As Forbes reported this week, “Forget Cyber Monday, It’s Cyber Week.” Many companies are extending their online sales all week long, with new deals being introduced every day. But Even the best cyber deals can come with a shockingly hefty price – your constitutional right to hold the retailer accountable in court if it cheats you, delivers a bad product, or loses your personal information in a data breach.
Whenever you click through Amazon, eBay, or thousands of other online retailers, you might be unknowingly subjected to a forced arbitration clause, which allows the company to kick consumers out of court and instead funnel them into a rigged forum run by an arbitration provider selected by the company. This arbitrator is not required to have any legal training and does not even have to follow the law, but the decision is almost impossible to appeal. And because arbitration is a secretive process, customers and the public will likely not be able to learn of the extent of the company’s wrongdoing.
Forced arbitration clauses are ubiquitous in websites, as the New York Times recently reported, but they are also controversial. In response to the article, American Association for Justice CEO Linda Lipsen published a letter in the Times explaining why she considers forced arbitration one of the greatest threats to American consumers, especially for online shoppers:
“…I have seen forced arbitration clauses in consumer and employment contracts that required the dispute to be decided by a religious official, a Native American tribal council, and in the case of the National Football League cheerleaders suing for wage and hour violations, the commissioner of the N.F.L.” Ms. Lipsen wrote. “Emerging issues like online consumer privacy must be carefully considered in a court of law, not a rigged system designed by corporations that don’t take the necessary steps to protect their customers.”
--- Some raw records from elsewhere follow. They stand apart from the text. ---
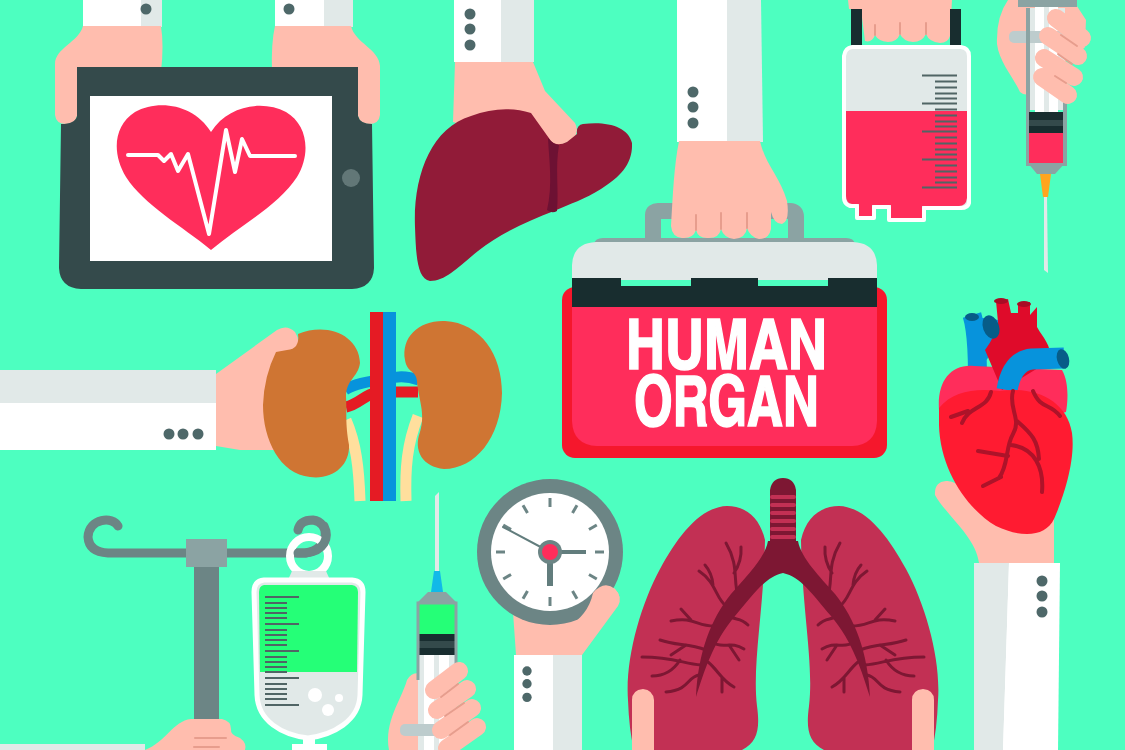
<!DOCTYPE html>
<html lang="en">
<head>
<meta charset="utf-8">
<title>Human organ donation</title>
<style>
:root{--mint:#4dffc0;--skin:#ffbdae;--skin-line:#e79d8d;--white:#fff;--shade:#e1e9e8;--slate:#344a4b;--ink:#182d2f;--steel:#6c8585;--silver:#8ba3a3;--red:#ff2d5b;--box:#f5172c;--liver:#911b38;--vein:#6d1133;--kidney:#cf7533;--blue:#0793dc;--artery:#e51b24;--cream:#ffdf9d;--lung:#c23054;--bronchi:#7d1733;--serum:#25ff77}
html,body{margin:0;width:1125px;height:750px;overflow:hidden;background:var(--mint)}
svg{display:block}
.skin{fill:var(--skin)}.white{fill:var(--white)}.shade{fill:var(--shade)}.slate{fill:var(--slate)}.ink{fill:var(--ink)}.steel{fill:var(--steel)}.silver{fill:var(--silver)}.red{fill:var(--red)}.button{fill:#4e6869}
.line{fill:none;stroke-linecap:round;stroke-linejoin:round}
.crease{stroke:var(--skin-line);stroke-width:2}
.scale{stroke:#506565;stroke-width:2;fill:none}
.title{font:bold 70px "TeX Gyre Heros Cn","Liberation Sans",sans-serif;fill:var(--white);stroke:var(--white);stroke-width:1.5}
</style>
</head>
<body>
<svg width="1125" height="750" viewBox="0 0 1125 750" role="img" aria-label="Hands holding medical equipment and human organs">
<defs>
<g id="buttons"><circle r="5.5"/><circle cy="15" r="5.5"/><circle cy="31" r="5.5"/></g>
<path id="ticks" class="scale" d="M0 0H35M13 6H35M13 12H35M13 18H35M13 23H35M0 28H35M13 34H35M13 40H35M13 46H35M13 51H35M0 56H35M13 62H35M13 68H35M13 74H35M13 79H35M0 84H35M13 90H35M13 96H35M13 102H35M13 107H35M0 112H35"/>
<g id="lung">
<path fill="var(--lung)" d="M765 540C760 518 746 506 727 506C700 507 678 536 660 569C640 606 625 660 628 700Q629 730 634 750H742C758 742 760 728 757 706C752 664 764 610 765 540Z"/>
<g class="line" stroke="var(--bronchi)" stroke-width="3">
<path d="M738 596C733 580 739 565 726 543M734 573Q742 561 741 547M727 607C715 598 717 583 699 571M713 585Q712 573 705 565M716 626C697 627 694 616 671 621M691 620L681 609M706 650C688 643 677 646 660 640M686 645L671 655M701 665C684 664 674 657 642 657M680 660Q670 676 652 676M699 675C687 677 690 690 666 692M711 642C724 650 730 640 744 649M729 645L739 660M708 662C718 670 721 680 734 687M722 678V692M724 613C735 622 739 616 748 625"/>
</g>
<path fill="var(--bronchi)" d="M783 541L768 541C765 558 746 577 731 594C711 619 698 652 696 697C704 672 713 642 735 616C754 594 765 577 783 573Z"/>
</g>
</defs>

<rect width="1125" height="750" fill="var(--mint)"/>

<g id="tablet">
<path class="white" d="M83 0H146V27H83Z"/><path class="shade" d="M141 0H162V27H141Z"/>
<path class="white" d="M275 0H330V27H275Z"/><path class="shade" d="M324 0H353V27H324Z"/>
<circle class="button" cx="146" cy="9" r="5.5"/><circle class="button" cx="289" cy="9" r="5.5"/>
<path class="skin" d="M83 26H161Q164 45 161 72H77V116Q75 124 66 124Q56 124 55 115V64C55 48 79 42 83 26Z"/>
<path class="skin" d="M275 26H351C355 43 379 49 380 66V115Q379 124 369 124Q360 124 358 116V72H272Q271 43 275 26Z"/>
<path class="slate" d="M77 67H358V116Q360 124 372 124L374 268Q373 288 352 289H81Q60 288 59 268L61 124Q75 124 77 116Z"/>
<rect class="white" x="90" y="96" width="242" height="165"/>
<circle cx="351" cy="178" r="9" fill="#627777"/>
<path class="red" d="M211 132C194 104 158 99 135 112C113 126 112 154 126 177C144 205 182 226 211 250C240 226 279 205 297 177C311 154 308 125 286 112C263 100 228 105 211 132Z"/>
<path class="line" stroke="var(--white)" stroke-width="4" d="M128 155H158L164 161L171 154L178 171L188 154L209 234L226 130L235 172L242 139L250 156H295"/>
</g>

<g id="liver">
<path class="white" d="M454 0H505V62H454Z"/><path class="shade" d="M501 0H534V62H501Z"/>
<use href="#buttons" class="button" x="470" y="14"/>
<path class="skin" d="M455 62H533L545 91L575 123Q580 132 572 140L550 150L453 122Z"/>
<path fill="var(--liver)" d="M415 227C413 176 431 128 471 116C492 108 512 107 531 113L551 141Q557 147 567 142L577 134Q576 125 583 124C606 121 628 126 632 143C633 164 620 177 601 189C585 199 570 204 554 211C528 221 501 233 478 251C458 267 446 281 430 281C417 279 416 255 415 227Z"/>
<path fill="var(--vein)" d="M548 138Q554 145 559 145C555 168 559 190 557 211Q552 214 547 210C553 185 549 160 548 138Z"/>
</g>

<g id="organ-box">
<path class="white" d="M677 0H731V142H677Z"/><path class="shade" d="M727 0H761L763 142H727Z"/>
<use href="#buttons" class="button" x="693" y="92"/>
<path fill="none" stroke="var(--silver)" stroke-width="16" d="M653 244V215Q653 211 658 211H790Q796 211 796 217V244"/>
<path class="silver" d="M594 244Q595 238 603 238H846Q854 238 855 244Z"/>
<path class="skin" d="M679 141H760C765 164 780 177 787 201Q790 221 782 224Q774 224 771 212V229Q769 239 759 239Q750 237 747 228Q746 238 734 239Q724 238 721 229Q719 239 707 238Q698 238 696 230Q693 239 682 238Q672 237 671 226C673 193 674 166 679 141Z"/>
<path class="line crease" d="M696 215V230M721 213V229M747 213V228"/>
<rect x="562" y="287" width="325" height="171" rx="13" fill="var(--box)"/>
<path class="red" d="M572 300H877V421Q876 445 852 446H597Q573 445 572 421Z"/>
<path class="shade" d="M572 280V265Q573 243 596 242H853Q876 243 877 265V280Z"/>
<path class="ink" d="M572 278H621V286H691V278H758V286H828V278H877V307H572Z"/>
<text class="title" x="626" y="369" textLength="201" lengthAdjust="spacingAndGlyphs">HUMAN</text>
<text class="title" x="634" y="426" textLength="185" lengthAdjust="spacingAndGlyphs">ORGAN</text>
</g>

<g id="blood-bag">
<path class="skin" d="M848 0H952L950 36Q948 43 940 43Q929 42 926 34Q922 42 913 42Q903 41 900 34Q897 42 888 42Q878 41 875 35Q872 43 865 41L861 10L849 9Z"/>
<path class="line crease" d="M875 25V35M900 23V34M926 23V34"/>
<path class="ink" d="M851 9H862V47H851ZM950 9H961V47H950Z"/>
<path class="shade" stroke="var(--white)" stroke-width="4" stroke-linejoin="round" d="M852 47H961Q969 48 969 56V203Q968 208 961 208H924V220H889V207H874V218H857V206H850Q844 204 844 198V56Q845 48 852 47Z"/>
<path class="red" d="M846 111H967V198Q966 206 959 206H922V218H891V205H872V216H859V204H852Q846 203 846 196Z"/>
<use href="#ticks" x="922" y="75.500"/>
</g>

<g id="blood-syringe">
<path class="skin" d="M1008 0H1073L1086 20L1083 90L1033 92Q1026 97 1020 92C1014 78 999 62 997 44Q996 17 1008 0Z"/>
<path fill="var(--mint)" d="M1064 62L1090 44V96L1062 110Z"/>
<rect class="shade" x="1028" y="8" width="37" height="102"/>
<path class="white" d="M1035 0H1058V112H1035Z"/><path class="shade" d="M1044 0H1049V112H1044Z"/>
<path class="silver" d="M1018 0H1077V7H1018Z"/><rect x="1009" y="31" width="60" height="12" rx="5" fill="#bdcccd"/>
<path d="M1028 8V164H1065V90" fill="none" stroke="var(--silver)" stroke-width="4"/>
<path class="ink" d="M1029 112H1063V133H1029Z"/><path class="slate" d="M1029 120H1063V126H1029Z"/>
<path class="red" d="M1029 133H1063V163H1029Z"/>
<path class="silver" d="M1028 163H1065L1055 174H1037Z"/><path fill="#ffa51e" d="M1040 174H1051L1048 197H1043Z"/><path class="shade" d="M1044 197H1047L1048 273L1044 270Z"/>
<path class="line" stroke="var(--skin)" stroke-width="18" d="M1056 18L1082 38M1048 36L1078 56M1044 58L1074 77M1042 77L1068 95"/>
<path class="line crease" d="M1061 35L1077 46M1058 54L1072 64M1055 76L1066 83"/>
</g>

<g id="kidneys">
<path class="shade" d="M0 370H216V406H0Z"/><path class="white" d="M0 403H216V450H0Z"/>
<g class="button"><circle cx="169" cy="434" r="5.500"/><circle cx="183" cy="434" r="5.500"/><circle cx="198" cy="434" r="5.500"/></g>
<path class="skin" d="M216 374L277 330Q287 324 295 332Q301 341 296 349L275 410L280 450H240L216 446Z"/>
<g class="line" stroke-width="11" style="stroke-linecap:butt">
<path stroke="var(--cream)" d="M346 420C356 443 359 468 360 501M418 416C407 444 405 468 406 501"/>
<path stroke="var(--blue)" d="M345 390Q357 382 388 379Q402 374 419 380"/>
<path stroke="var(--artery)" d="M346 407C360 404 365 393 380 392L418 392"/>
</g>
<path fill="var(--artery)" d="M370 312H383V501H370Z"/><path fill="var(--blue)" d="M383 312H396V501H383Z"/>
<path fill="var(--kidney)" d="M276 352L287 350Q300 349 298 334C327 322 359 335 360 363C358 378 346 379 346 397C347 414 345 422 349 445C350 466 332 480 310 477C280 474 263 440 263 405Q264 376 276 352Z"/>
<path fill="var(--kidney)" d="M405 360C401 337 419 320 445 321C481 323 502 355 502 393C501 438 475 469 444 469C423 467 413 451 420 432C426 413 418 398 417 381C416 370 407 373 405 360Z"/>
</g>

<g id="heart">
<path class="white" d="M974 563H1034V750H974Z"/><path class="shade" d="M974 563H1009L1003 750H974Z"/><path class="white" d="M1009 563H1060L1058 750H1003Z"/>
<use href="#buttons" class="button" x="1042" y="581"/>
<path class="skin" d="M979 563C976 537 946 515 935 495Q934 482 946 481Q955 480 965 491L1054 515V563Z"/>
<path class="line" stroke="var(--blue)" stroke-width="19" style="stroke-linecap:butt" d="M972 315Q979 338 977 400M991 319Q988 342 978 356"/>
<path fill="var(--red)" d="M939 410C937 382 950 364 974 366L1062 370C1069 382 1068 401 1066 412L1000 430Z"/>
<path fill="#df0b2a" d="M996 301L1008 299L1011 313L1018 313V303L1030 302V315L1037 307V327C1043 338 1051 344 1051 360L1002 390L985 350Q996 335 998 322Z"/>
<path class="line" stroke="var(--blue)" stroke-width="21" style="stroke-linecap:butt" d="M1007 390Q1012 361 1032 359L1064 358"/>
<g fill="#075c88"><ellipse cx="972" cy="317" rx="7" ry="4"/><ellipse cx="991" cy="327" rx="8" ry="12" transform="rotate(-20 991 327)"/><ellipse cx="1063" cy="359" rx="6" ry="10" transform="rotate(-15 1063 359)"/></g>
<g fill="#a90c25"><ellipse cx="1001" cy="301" rx="7" ry="3"/><ellipse cx="1024" cy="304" rx="7" ry="3"/></g>
<path fill="#ff1b31" d="M939 408C953 391 975 388 1000 391C1036 386 1067 401 1072 433C1076 463 1061 503 1054 519C1046 536 1023 539 996 526C968 510 940 470 939 425Z"/>
<path class="line" stroke="#ad1329" stroke-width="4" d="M1013 391C1008 408 1022 419 1013 434C1005 448 1009 464 999 478M1017 421C1032 434 1038 441 1039 459M1011 445C1035 448 1044 468 1042 492M1008 456L978 451M991 392C987 409 969 406 962 423M1033 391C1041 410 1049 402 1060 416M1001 477L983 486M968 411L951 417"/>
</g>

<g id="drip">
<path class="line" stroke="var(--steel)" stroke-width="9" d="M118 526C113 516 89 518 88 537Q89 552 108 553H305C331 549 330 522 313 520Q300 520 298 530"/>
<rect class="steel" x="194" y="552" width="25" height="198"/><rect class="silver" x="186" y="539" width="41" height="28"/>
<path class="shade" d="M0 744H145V750H0Z"/>
<path class="skin" d="M145 750C166 742 173 721 191 719H222Q231 721 231 729Q230 735 240 738Q247 743 245 750Z"/><path class="line crease" d="M195 738H226M194 747H219"/>
<circle cx="309" cy="556" r="19" fill="none" stroke="var(--white)" stroke-width="8"/>
<path class="line" stroke="var(--steel)" stroke-width="9" d="M298 553H306C324 551 330 538 324 526"/>
<path class="shade" d="M292 571H326L330 580H288Z"/>
<path class="white" d="M303 733H315V744H327V750H292V744H303Z"/>
<path class="shade" stroke="var(--white)" stroke-width="5" d="M264 580H352Q363 581 363 592L360 695C359 721 333 735 308 738C282 735 258 721 257 695L254 592Q254 581 264 580Z"/>
<path fill="var(--serum)" d="M264 585H352Q358 586 358 592L357 672H260L259 592Q259 586 264 585Z"/>
<path class="scale" d="M265 597H299M265 603H287M265 608H287M265 613H287M265 618H287M265 624H299M265 630H287M265 635H287M265 640H287M265 645H287M265 651H299M265 657H287M265 662H287M265 667H287M265 672H287M265 678H299M265 684H287M265 689H287M265 694H287M265 699H287M265 705H299"/>
<g class="white"><circle cx="315" cy="695" r="7"/><circle cx="328" cy="710" r="6"/><circle cx="339" cy="698" r="4"/></g>
</g>

<g id="serum-syringe">
<path class="skin" d="M389 750C384 721 401 701 407 680Q413 670 422 675L427 750Z"/>
<rect class="shade" x="418" y="602" width="38" height="148"/><path class="white" d="M424 650H449V750H424Z"/><path class="shade" d="M434 654H439V750H434Z"/>
<path fill="var(--serum)" d="M418 602H456V635H418Z"/><path class="ink" d="M418 634H456V655H418Z"/><path class="slate" d="M418 641H456V648H418Z"/>
<path d="M418 680V603H456V680" fill="none" stroke="var(--silver)" stroke-width="3"/>
<path class="silver" d="M417 603L428 592H446L457 603Z"/><path fill="#11b9e8" d="M434 571H440L443 592H431Z"/><path class="shade" d="M435 571V496L439 492V571Z"/>
<rect x="400" y="724" width="60" height="12" rx="5" fill="#bdcccd"/>
<path class="line" stroke="var(--skin)" stroke-width="18" d="M434 690L459 671M437 710L467 689M441 730L472 708M447 748L477 727"/>
<path class="line crease" d="M441 697L458 684M445 716L464 703M450 735L468 722"/>
</g>

<g id="clock">
<path class="white" d="M514 655H559V750H514Z"/><path class="shade" d="M553 655H582V750H553Z"/><use href="#buttons" class="button" transform="translate(527 671) scale(.85)"/>
<path class="skin" d="M513 612H572L596 588Q605 582 614 588Q623 597 618 606L582 655H516Z"/>
<circle class="steel" cx="550" cy="552" r="73"/><circle class="white" cx="550" cy="552" r="59"/>
<path class="skin" d="M566 628Q588 616 593 593Q604 580 615 589Q623 597 617 606L586 648Z"/>
<g id="hour-marks" stroke="#6c8585" stroke-width="3"><path id="mark" d="M550 498V507"/><use href="#mark" transform="rotate(30 550 552)"/><use href="#mark" transform="rotate(60 550 552)"/><use href="#mark" transform="rotate(90 550 552)"/><use href="#mark" transform="rotate(120 550 552)"/><use href="#mark" transform="rotate(150 550 552)"/><use href="#mark" transform="rotate(180 550 552)"/><use href="#mark" transform="rotate(210 550 552)"/><use href="#mark" transform="rotate(240 550 552)"/><use href="#mark" transform="rotate(270 550 552)"/><use href="#mark" transform="rotate(300 550 552)"/><use href="#mark" transform="rotate(330 550 552)"/></g>
<path class="line" stroke="#627d7d" stroke-width="2" d="M550 552L503 527"/><path stroke="#627d7d" stroke-width="4" d="M550 552H586"/><path stroke="#627d7d" stroke-width="6" d="M550 552V586"/>
<circle class="steel" cx="550" cy="552" r="12"/><circle class="red" cx="550" cy="552" r="8"/>
</g>

<g id="lungs">
<use href="#lung"/><use href="#lung" transform="translate(1566 0) scale(-1 1)"/>
<path fill="var(--bronchi)" d="M770 490Q772 478 783 478Q794 478 796 490V541H770Z"/>
<path class="line" stroke="var(--lung)" stroke-width="4" d="M772 497H794M772 505H794M772 513H794M772 521H794M772 529H794M772 537H794"/>
<path class="skin" d="M632 750V700Q632 690 643 689Q653 690 654 700V750ZM912 750V700Q912 690 923 689Q934 690 934 700V750Z"/>
</g>
</svg>
</body>
</html>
Is your right to ensure corporate accountability worth less than a great deal on a flatscreen TV?